20. “The Perils of Polling”
Original Air Date: Oct. 1, 2000
One of the tried-and-true ingredients in almost any comedy is the reversal — that flip of perspective or circumstance that leaves one character or another in an unexpected, often hilarious new position. That tack is the core of “The Perils of Polling,” for both the episode’s humor and its storytelling. Hank spends the first half of the episode chiding Luanne for her disinterest in voting and her shallow reasons for selecting a candidate, but he spends the second half recoiling from his own preferred candidate’s ephemeral shortcomings and nearly blows off the election himself in the midst of his disillusionment.
It’s the absurd details of these events that make them funny. The less-than-worldly Luanne grows enamored with Robert Parigi, the local communist party candidate, and stumps for him with her trademark hand puppets. A mere limp handshake from then-Governor George W. Bush is what sends Hank into his downward spiral.
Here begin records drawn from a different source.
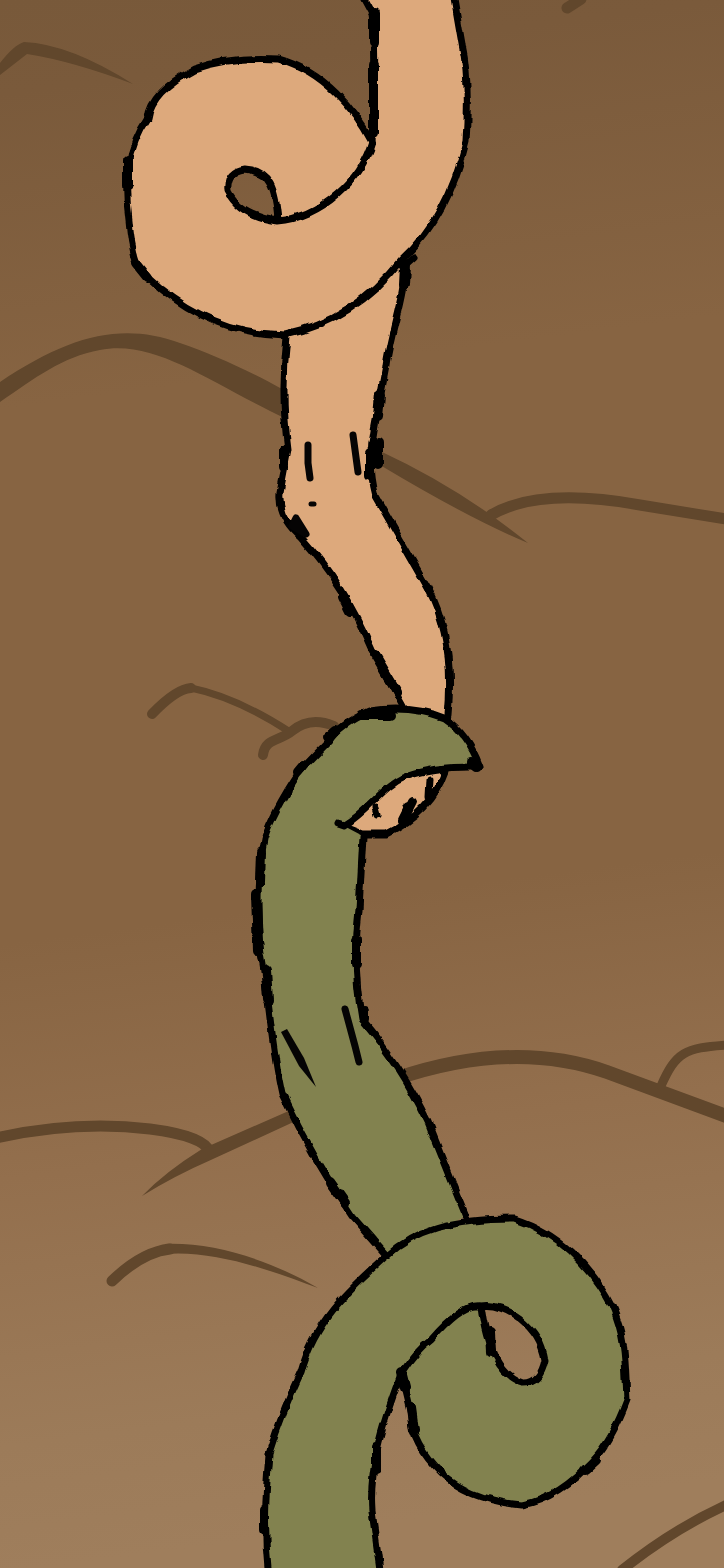
<!DOCTYPE html>
<html lang="en">
<head>
<meta charset="utf-8">
<title>Two Tails Entwined</title>
<style>
:root{--earth-dark:#78593a;--earth:#876442;--earth-light:#9f7e5c;--ridge:#61472c;--peach:#dda97c;--green:#82824f;--ink:#050404}
html,body{margin:0;width:724px;height:1568px;overflow:hidden;background:var(--earth)}
svg{display:block}
.ridges{fill:none;stroke:var(--ridge);stroke-width:11;stroke-linecap:round;stroke-linejoin:round}
.taper{fill:var(--ridge);stroke:none}
.peach{fill:var(--peach)}
.green{fill:var(--green)}
.ink{fill:none;stroke:var(--ink);stroke-width:7;stroke-linecap:round;stroke-linejoin:round}
.crease{stroke-width:7}
.blot{stroke-width:10}
</style>
</head>
<body>
<svg width="724" height="1568" viewBox="0 0 724 1568" role="img" aria-label="A peach tail and a green tail curled around each other against brown hills">
<defs>
<linearGradient id="ground" x1="0" y1="0" x2="0.06" y2="1">
<stop offset="0" stop-color="var(--earth-dark)"/>
<stop offset=".06" stop-color="#7a5a3b"/>
<stop offset=".26" stop-color="var(--earth)"/>
<stop offset=".6" stop-color="var(--earth)"/>
<stop offset=".75" stop-color="#936f4d"/>
<stop offset=".92" stop-color="#9c7b59"/>
<stop offset="1" stop-color="var(--earth-light)"/>
</linearGradient>
<filter id="rough" filterUnits="userSpaceOnUse" x="0" y="-20" width="724" height="1610">
<feTurbulence type="fractalNoise" baseFrequency=".06" numOctaves="2" seed="4" result="noise"/>
<feDisplacementMap in="SourceGraphic" in2="noise" scale="6" xChannelSelector="R" yChannelSelector="G"/>
</filter>
</defs>

<rect width="724" height="1568" fill="url(#ground)"/>

<g class="ridges">
<path class="taper" d="M0 63Q14 45 24 42Q70 44 133 84Q72 61 27 54L0 75Z"/>
<path d="M567 8L581 -1"/>
<path class="taper" d="M0 382C70 335 122 322 180 343C240 364 300 395 380 451Q460 488 528 543Q470 519 380 465L270 411C200 376 152 340 100 350C62 357 35 378 0 402Z"/>
<path d="M491 515C530 492 590 496 640 505L726 519"/>
<path d="M152 714Q176 689 191 688" stroke-width="10"/>
<path d="M191 688Q236 697 290 732" stroke-width="7"/>
<path d="M263 755C265 738 280 741 292 731Q310 716 334 726" stroke-width="10"/>
<path d="M-4 1138C50 1126 100 1123 150 1129Q204 1136 209 1151"/>
<path class="taper" d="M142 1196Q165 1172 202 1149L300 1106V1119L213 1159Q174 1176 142 1196Z"/>
<path d="M395 1079C480 1050 550 1052 607 1072L726 1116" stroke-width="14"/>
<path d="M661 1086C676 1052 685 1048 726 1045" stroke-width="9"/>
<path d="M112 1281Q142 1252 170 1249" stroke-width="11"/>
<path class="taper" d="M165 1244C215 1242 272 1261 318 1288C270 1270 214 1250 165 1254Z"/>
<path d="M622 1570Q672 1530 726 1505" stroke-width="10"/>
</g>

<g id="peach-tail">
<path class="peach" d="M287 325V337C282 380 284 420 288 450L280 492Q278 518 300 536C332 572 353 606 372 650L405 710L380 786L344 827L362 834L386 834Q432 812 446 771L448 712C453 664 446 622 428 588L376 497Q367 464 374 430L386 366C391 330 407 292 404 258Z"/>
<path class="peach" fill-rule="evenodd" d="M360 -8L372 14Q376 40 374 90L372 142C355 110 325 72 279 59Q230 56 194 69Q151 92 148 118C126 150 124 184 129 220Q133 270 148 277C190 317 235 334 285 335C329 326 368 303 402 260Q448 218 466 142Q470 80 462 44L453 -8ZM278 221C276 190 270 170 245 169Q226 172 228 192Q240 216 278 221Z"/>
<g class="ink" filter="url(#rough)">
<path d="M360 -8L372 14Q376 40 374 90L372 142C355 110 325 72 279 59Q230 56 194 69Q151 92 148 118C126 150 124 184 129 220Q133 270 148 277C190 317 235 334 285 335C329 326 368 303 402 260Q448 218 466 142Q470 80 462 44L453 -8"/>
<path d="M372 142C361 180 322 217 278 221C276 190 270 170 245 169Q226 172 228 192Q240 216 278 221"/>
<path d="M287 337C282 380 284 420 288 450L280 492Q278 518 300 536C332 572 353 606 372 650L405 710"/>
<path d="M414 258L404 267C406 292 391 330 386 366L374 430Q367 464 376 497L428 588C446 622 453 664 448 715"/>
<path d="M344 827L362 834L386 834Q432 812 446 771M376 808L378 815M406 806Q410 813 402 821M430 779L429 797"/>
<path class="blot" d="M374 12V42M374 66V132M136 263L148 278M128 160V185M284 450V466M378 443V464M370 453V475M343 598L350 612M375 655L397 692M412 802L403 820M405 265L404 285M380 395L378 416"/>
</g>
<g class="ink crease">
<path d="M308 445V463L310 478M353 435L358 472"/>
<path d="M311 504L314 504" stroke-width="5"/>
<path d="M296 518L306 534L292 526Z" fill="var(--ink)"/>
</g>
</g>

<g id="green-tail">
<path class="green" d="M480 767Q468 734 444 718Q410 705 370 711Q340 724 328 742L300 771Q272 813 264 840C256 880 256 930 263 964C270 1010 272 1050 282 1094C304 1140 330 1184 352 1216L387 1256L466 1216Q450 1177 428 1122Q401 1066 362 1020Q352 965 359 910L363 836L344 826C370 810 382 786 407 776Q434 766 480 767Z"/>
<path class="green" fill-rule="evenodd" d="M269 1578C263 1530 266 1490 269 1454Q282 1412 301 1372C316 1317 353 1287 387 1256C415 1230 450 1219 515 1219C556 1232 590 1264 612 1306C627 1340 625 1365 627 1400Q612 1440 593 1460Q560 1498 522 1505Q470 1500 442 1474Q410 1442 411 1415L401 1374C380 1430 369 1470 372 1512L381 1578ZM481 1306C506 1302 540 1327 545 1360Q540 1384 523 1383C500 1376 486 1348 481 1306Z"/>
<g class="ink" filter="url(#rough)">
<path d="M387 1256L352 1216C330 1184 304 1140 282 1094C272 1050 270 1010 263 964C256 930 256 880 264 840Q272 813 300 771L328 742Q340 724 370 711Q410 705 444 718Q468 734 480 767Q434 766 407 776C382 786 370 810 344 826L338 824"/>
<path d="M363 836L359 910Q352 965 362 1020Q401 1066 428 1122Q450 1177 466 1216"/>
<path d="M269 1578C263 1530 266 1490 269 1454Q282 1412 301 1372C316 1317 353 1287 387 1256C415 1230 450 1219 515 1219C556 1232 590 1264 612 1306C627 1340 625 1365 627 1400Q612 1440 593 1460Q560 1498 522 1505Q470 1500 442 1474Q410 1442 411 1415L401 1374C380 1430 369 1470 372 1512L381 1578"/>
<path d="M401 1374Q416 1351 431 1340Q463 1303 481 1306C506 1302 540 1327 545 1360Q540 1384 523 1383C500 1376 486 1348 481 1306"/>
<path class="blot" d="M362 715H390M327 738L336 730M298 772L303 766M261 852L260 882M256 895L258 950M266 970L268 1000M357 940V965M364 1010V1020M471 762L478 768M330 1182L345 1203M490 1333L491 1352M401 1372L405 1388M411 1408L414 1430M585 1470L596 1460M376 1448V1468M264 1510V1530"/>
</g>
<path class="ink crease" d="M345 1009L355 1046L359 1062" stroke-width="6"/>
<path d="M281 1032L287 1029L304 1058L316 1087L299 1066Z" fill="var(--ink)"/>
</g>
</svg>
</body>
</html>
And the entire escapade starts after Bobby heroically rescues a drowning stunt-pig at the local county fair. King of the Hill always knew how to couch its stories in a unique combination of the ridiculous and the relatable, which helped its narratives land and its comedy soar.
It’s amusing when Hank impresses the importance of voting upon Luanne, only to react in shock when she backs the closest thing Arlen has to a red menace. It’s poetic when Hank scolds his niece for failing to pay attention to the issues, only to grow disenchanted because the man whose stump speech he knows by heart lacks a firm grip. But the peak of the episode’s series of reversals is when the previously apathetic Luanne has to turn around and remind Hank, who’s unwittingly absconded to Mexico with Dale on Election Day, why it’s still worth it to go to the polls.
“The Perils of Polling” basically amounts to a Get Out the Vote PSA, with a few gentle-at-best political jabs along the way. But in anchoring the episode’s story in Hank resigning himself to Luanne’s perspective, only to have Luanne herself snap him out of it, there’s a symmetry there that buoys both the episode’s plot and its humor.
King of the Quote:
Hank: “I hate communists. All they do is boss people around.” Luanne: “Sounds like you, Uncle Hank.” Luanne can certainly be cutting in a “from the mouths of babes” fashion from time to time.